> WHAT IS NEEDED: Could you please retype the records exactly, minus their pictures?

- - - -

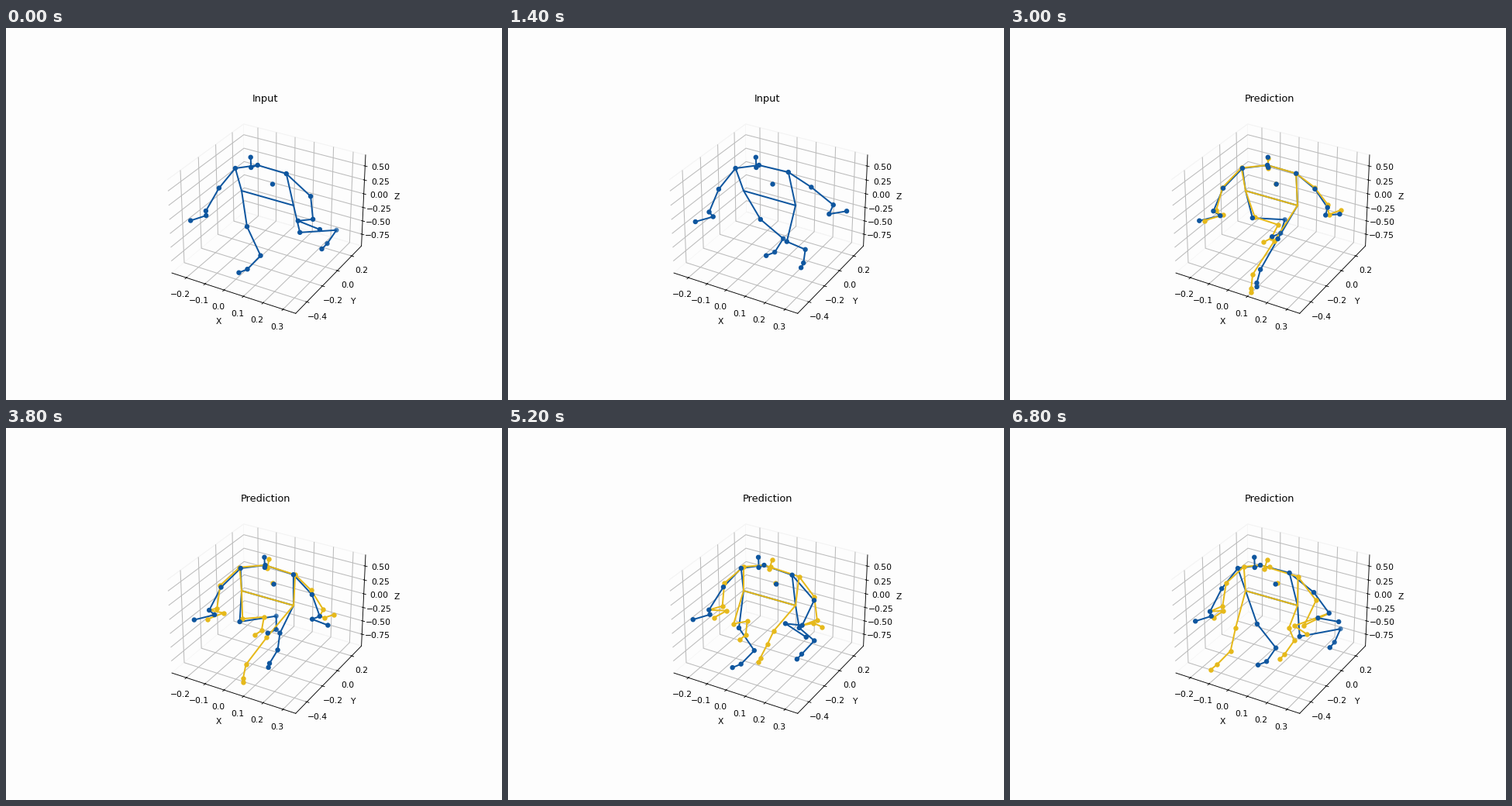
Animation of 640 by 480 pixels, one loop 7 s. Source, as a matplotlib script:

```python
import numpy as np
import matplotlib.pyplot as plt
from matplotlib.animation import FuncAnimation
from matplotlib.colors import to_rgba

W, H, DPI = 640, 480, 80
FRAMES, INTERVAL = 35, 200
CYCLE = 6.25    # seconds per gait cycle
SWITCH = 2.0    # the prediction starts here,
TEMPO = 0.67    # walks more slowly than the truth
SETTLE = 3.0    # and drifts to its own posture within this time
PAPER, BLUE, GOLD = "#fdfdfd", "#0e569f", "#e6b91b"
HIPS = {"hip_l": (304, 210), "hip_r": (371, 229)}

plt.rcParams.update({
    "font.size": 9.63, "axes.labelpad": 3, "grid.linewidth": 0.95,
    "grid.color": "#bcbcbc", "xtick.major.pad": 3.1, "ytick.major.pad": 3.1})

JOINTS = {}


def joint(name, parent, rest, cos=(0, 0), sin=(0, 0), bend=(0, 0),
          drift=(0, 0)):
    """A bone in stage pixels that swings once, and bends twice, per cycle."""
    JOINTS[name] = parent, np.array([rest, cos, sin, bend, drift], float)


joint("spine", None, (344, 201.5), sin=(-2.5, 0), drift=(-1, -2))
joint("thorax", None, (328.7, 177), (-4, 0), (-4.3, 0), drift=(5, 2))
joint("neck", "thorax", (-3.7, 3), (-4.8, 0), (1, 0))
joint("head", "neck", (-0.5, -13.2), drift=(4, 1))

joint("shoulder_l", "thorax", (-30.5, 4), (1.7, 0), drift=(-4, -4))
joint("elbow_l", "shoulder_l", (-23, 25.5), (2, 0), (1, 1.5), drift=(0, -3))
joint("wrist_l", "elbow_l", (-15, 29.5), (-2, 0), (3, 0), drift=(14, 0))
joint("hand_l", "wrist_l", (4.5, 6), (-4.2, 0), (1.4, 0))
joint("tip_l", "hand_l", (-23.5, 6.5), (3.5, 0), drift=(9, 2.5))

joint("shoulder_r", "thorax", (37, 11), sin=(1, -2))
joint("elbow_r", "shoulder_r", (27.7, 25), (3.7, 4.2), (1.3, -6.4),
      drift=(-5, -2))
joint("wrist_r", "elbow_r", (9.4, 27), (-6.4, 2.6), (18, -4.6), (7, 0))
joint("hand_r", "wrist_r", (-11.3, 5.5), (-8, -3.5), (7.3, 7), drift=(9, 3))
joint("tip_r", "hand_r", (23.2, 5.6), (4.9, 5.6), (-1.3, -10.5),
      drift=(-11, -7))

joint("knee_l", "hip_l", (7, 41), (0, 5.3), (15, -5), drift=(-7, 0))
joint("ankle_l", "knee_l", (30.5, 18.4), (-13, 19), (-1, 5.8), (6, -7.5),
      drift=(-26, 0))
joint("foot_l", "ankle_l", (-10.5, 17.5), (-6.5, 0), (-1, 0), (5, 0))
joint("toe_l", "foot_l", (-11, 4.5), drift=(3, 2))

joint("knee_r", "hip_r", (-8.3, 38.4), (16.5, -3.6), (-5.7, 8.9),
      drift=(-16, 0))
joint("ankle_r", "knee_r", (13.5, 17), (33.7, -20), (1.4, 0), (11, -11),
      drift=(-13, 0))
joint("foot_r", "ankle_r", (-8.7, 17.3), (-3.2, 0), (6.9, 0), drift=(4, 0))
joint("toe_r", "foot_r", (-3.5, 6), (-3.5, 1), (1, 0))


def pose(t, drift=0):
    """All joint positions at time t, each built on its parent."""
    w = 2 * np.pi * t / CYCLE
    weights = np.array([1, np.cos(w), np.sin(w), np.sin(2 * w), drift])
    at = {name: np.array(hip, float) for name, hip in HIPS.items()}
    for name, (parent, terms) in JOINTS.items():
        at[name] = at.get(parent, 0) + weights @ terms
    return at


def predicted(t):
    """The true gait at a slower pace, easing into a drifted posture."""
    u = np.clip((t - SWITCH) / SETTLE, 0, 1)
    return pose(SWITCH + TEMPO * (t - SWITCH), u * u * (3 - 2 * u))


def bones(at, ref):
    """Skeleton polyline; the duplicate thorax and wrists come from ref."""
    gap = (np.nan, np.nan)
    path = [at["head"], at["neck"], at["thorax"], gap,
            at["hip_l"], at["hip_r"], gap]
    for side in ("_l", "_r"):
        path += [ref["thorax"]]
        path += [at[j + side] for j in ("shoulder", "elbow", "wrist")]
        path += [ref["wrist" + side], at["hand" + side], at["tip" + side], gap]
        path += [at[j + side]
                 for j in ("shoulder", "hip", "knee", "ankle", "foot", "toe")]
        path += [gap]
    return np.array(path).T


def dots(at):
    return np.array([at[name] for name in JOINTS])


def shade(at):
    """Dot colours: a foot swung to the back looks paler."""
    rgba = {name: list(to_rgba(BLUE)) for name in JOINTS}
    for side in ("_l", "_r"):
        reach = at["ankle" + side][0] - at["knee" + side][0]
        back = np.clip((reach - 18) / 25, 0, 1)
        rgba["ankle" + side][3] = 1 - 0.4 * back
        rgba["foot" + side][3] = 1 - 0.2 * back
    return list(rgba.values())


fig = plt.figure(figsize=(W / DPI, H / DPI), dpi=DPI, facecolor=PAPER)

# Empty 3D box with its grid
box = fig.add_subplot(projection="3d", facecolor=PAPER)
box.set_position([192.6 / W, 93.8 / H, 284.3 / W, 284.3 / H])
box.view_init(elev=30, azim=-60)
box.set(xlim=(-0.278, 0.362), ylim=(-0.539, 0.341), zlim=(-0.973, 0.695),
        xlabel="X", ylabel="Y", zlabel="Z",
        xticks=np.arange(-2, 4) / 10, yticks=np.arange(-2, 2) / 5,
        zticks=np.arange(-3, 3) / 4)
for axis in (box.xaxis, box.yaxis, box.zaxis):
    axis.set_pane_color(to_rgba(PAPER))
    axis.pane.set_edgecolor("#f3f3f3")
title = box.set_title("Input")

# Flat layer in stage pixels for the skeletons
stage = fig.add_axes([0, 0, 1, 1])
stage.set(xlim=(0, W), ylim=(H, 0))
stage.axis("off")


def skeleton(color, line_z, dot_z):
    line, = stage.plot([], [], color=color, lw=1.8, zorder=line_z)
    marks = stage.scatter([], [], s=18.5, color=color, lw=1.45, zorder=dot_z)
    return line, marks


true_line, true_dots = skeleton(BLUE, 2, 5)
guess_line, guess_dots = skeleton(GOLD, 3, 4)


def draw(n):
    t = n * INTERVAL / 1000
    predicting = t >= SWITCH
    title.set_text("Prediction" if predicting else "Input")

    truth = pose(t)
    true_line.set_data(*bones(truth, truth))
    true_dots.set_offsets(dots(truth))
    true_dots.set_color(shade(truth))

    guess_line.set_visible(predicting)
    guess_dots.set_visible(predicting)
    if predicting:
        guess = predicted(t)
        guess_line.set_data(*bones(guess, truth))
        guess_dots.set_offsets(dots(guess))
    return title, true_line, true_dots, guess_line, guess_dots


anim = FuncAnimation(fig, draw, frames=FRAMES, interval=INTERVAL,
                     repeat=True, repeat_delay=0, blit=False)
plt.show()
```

- - - -

> ANSWER BOX:
Animation of 640 by 480 pixels, one loop 7 s. Source, as a matplotlib script:

```python
import numpy as np
import matplotlib.pyplot as plt
from matplotlib.animation import FuncAnimation
from matplotlib.colors import to_rgba

W, H, DPI = 640, 480, 80
FRAMES, INTERVAL = 35, 200
CYCLE = 6.25    # seconds per gait cycle
SWITCH = 2.0    # the prediction starts here,
TEMPO = 0.67    # walks more slowly than the truth
SETTLE = 3.0    # and drifts to its own posture within this time
PAPER, BLUE, GOLD = "#fdfdfd", "#0e569f", "#e6b91b"
HIPS = {"hip_l": (304, 210), "hip_r": (371, 229)}

plt.rcParams.update({
    "font.size": 9.63, "axes.labelpad": 3, "grid.linewidth": 0.95,
    "grid.color": "#bcbcbc", "xtick.major.pad": 3.1, "ytick.major.pad": 3.1})

JOINTS = {}


def joint(name, parent, rest, cos=(0, 0), sin=(0, 0), bend=(0, 0),
          drift=(0, 0)):
    """A bone in stage pixels that swings once, and bends twice, per cycle."""
    JOINTS[name] = parent, np.array([rest, cos, sin, bend, drift], float)


joint("spine", None, (344, 201.5), sin=(-2.5, 0), drift=(-1, -2))
joint("thorax", None, (328.7, 177), (-4, 0), (-4.3, 0), drift=(5, 2))
joint("neck", "thorax", (-3.7, 3), (-4.8, 0), (1, 0))
joint("head", "neck", (-0.5, -13.2), drift=(4, 1))

joint("shoulder_l", "thorax", (-30.5, 4), (1.7, 0), drift=(-4, -4))
joint("elbow_l", "shoulder_l", (-23, 25.5), (2, 0), (1, 1.5), drift=(0, -3))
joint("wrist_l", "elbow_l", (-15, 29.5), (-2, 0), (3, 0), drift=(14, 0))
joint("hand_l", "wrist_l", (4.5, 6), (-4.2, 0), (1.4, 0))
joint("tip_l", "hand_l", (-23.5, 6.5), (3.5, 0), drift=(9, 2.5))

joint("shoulder_r", "thorax", (37, 11), sin=(1, -2))
joint("elbow_r", "shoulder_r", (27.7, 25), (3.7, 4.2), (1.3, -6.4),
      drift=(-5, -2))
joint("wrist_r", "elbow_r", (9.4, 27), (-6.4, 2.6), (18, -4.6), (7, 0))
joint("hand_r", "wrist_r", (-11.3, 5.5), (-8, -3.5), (7.3, 7), drift=(9, 3))
joint("tip_r", "hand_r", (23.2, 5.6), (4.9, 5.6), (-1.3, -10.5),
      drift=(-11, -7))

joint("knee_l", "hip_l", (7, 41), (0, 5.3), (15, -5), drift=(-7, 0))
joint("ankle_l", "knee_l", (30.5, 18.4), (-13, 19), (-1, 5.8), (6, -7.5),
      drift=(-26, 0))
joint("foot_l", "ankle_l", (-10.5, 17.5), (-6.5, 0), (-1, 0), (5, 0))
joint("toe_l", "foot_l", (-11, 4.5), drift=(3, 2))

joint("knee_r", "hip_r", (-8.3, 38.4), (16.5, -3.6), (-5.7, 8.9),
      drift=(-16, 0))
joint("ankle_r", "knee_r", (13.5, 17), (33.7, -20), (1.4, 0), (11, -11),
      drift=(-13, 0))
joint("foot_r", "ankle_r", (-8.7, 17.3), (-3.2, 0), (6.9, 0), drift=(4, 0))
joint("toe_r", "foot_r", (-3.5, 6), (-3.5, 1), (1, 0))


def pose(t, drift=0):
    """All joint positions at time t, each built on its parent."""
    w = 2 * np.pi * t / CYCLE
    weights = np.array([1, np.cos(w), np.sin(w), np.sin(2 * w), drift])
    at = {name: np.array(hip, float) for name, hip in HIPS.items()}
    for name, (parent, terms) in JOINTS.items():
        at[name] = at.get(parent, 0) + weights @ terms
    return at


def predicted(t):
    """The true gait at a slower pace, easing into a drifted posture."""
    u = np.clip((t - SWITCH) / SETTLE, 0, 1)
    return pose(SWITCH + TEMPO * (t - SWITCH), u * u * (3 - 2 * u))


def bones(at, ref):
    """Skeleton polyline; the duplicate thorax and wrists come from ref."""
    gap = (np.nan, np.nan)
    path = [at["head"], at["neck"], at["thorax"], gap,
            at["hip_l"], at["hip_r"], gap]
    for side in ("_l", "_r"):
        path += [ref["thorax"]]
        path += [at[j + side] for j in ("shoulder", "elbow", "wrist")]
        path += [ref["wrist" + side], at["hand" + side], at["tip" + side], gap]
        path += [at[j + side]
                 for j in ("shoulder", "hip", "knee", "ankle", "foot", "toe")]
        path += [gap]
    return np.array(path).T


def dots(at):
    return np.array([at[name] for name in JOINTS])


def shade(at):
    """Dot colours: a foot swung to the back looks paler."""
    rgba = {name: list(to_rgba(BLUE)) for name in JOINTS}
    for side in ("_l", "_r"):
        reach = at["ankle" + side][0] - at["knee" + side][0]
        back = np.clip((reach - 18) / 25, 0, 1)
        rgba["ankle" + side][3] = 1 - 0.4 * back
        rgba["foot" + side][3] = 1 - 0.2 * back
    return list(rgba.values())


fig = plt.figure(figsize=(W / DPI, H / DPI), dpi=DPI, facecolor=PAPER)

# Empty 3D box with its grid
box = fig.add_subplot(projection="3d", facecolor=PAPER)
box.set_position([192.6 / W, 93.8 / H, 284.3 / W, 284.3 / H])
box.view_init(elev=30, azim=-60)
box.set(xlim=(-0.278, 0.362), ylim=(-0.539, 0.341), zlim=(-0.973, 0.695),
        xlabel="X", ylabel="Y", zlabel="Z",
        xticks=np.arange(-2, 4) / 10, yticks=np.arange(-2, 2) / 5,
        zticks=np.arange(-3, 3) / 4)
for axis in (box.xaxis, box.yaxis, box.zaxis):
    axis.set_pane_color(to_rgba(PAPER))
    axis.pane.set_edgecolor("#f3f3f3")
title = box.set_title("Input")

# Flat layer in stage pixels for the skeletons
stage = fig.add_axes([0, 0, 1, 1])
stage.set(xlim=(0, W), ylim=(H, 0))
stage.axis("off")


def skeleton(color, line_z, dot_z):
    line, = stage.plot([], [], color=color, lw=1.8, zorder=line_z)
    marks = stage.scatter([], [], s=18.5, color=color, lw=1.45, zorder=dot_z)
    return line, marks


true_line, true_dots = skeleton(BLUE, 2, 5)
guess_line, guess_dots = skeleton(GOLD, 3, 4)


def draw(n):
    t = n * INTERVAL / 1000
    predicting = t >= SWITCH
    title.set_text("Prediction" if predicting else "Input")

    truth = pose(t)
    true_line.set_data(*bones(truth, truth))
    true_dots.set_offsets(dots(truth))
    true_dots.set_color(shade(truth))

    guess_line.set_visible(predicting)
    guess_dots.set_visible(predicting)
    if predicting:
        guess = predicted(t)
        guess_line.set_data(*bones(guess, truth))
        guess_dots.set_offsets(dots(guess))
    return title, true_line, true_dots, guess_line, guess_dots


anim = FuncAnimation(fig, draw, frames=FRAMES, interval=INTERVAL,
                     repeat=True, repeat_delay=0, blit=False)
plt.show()
```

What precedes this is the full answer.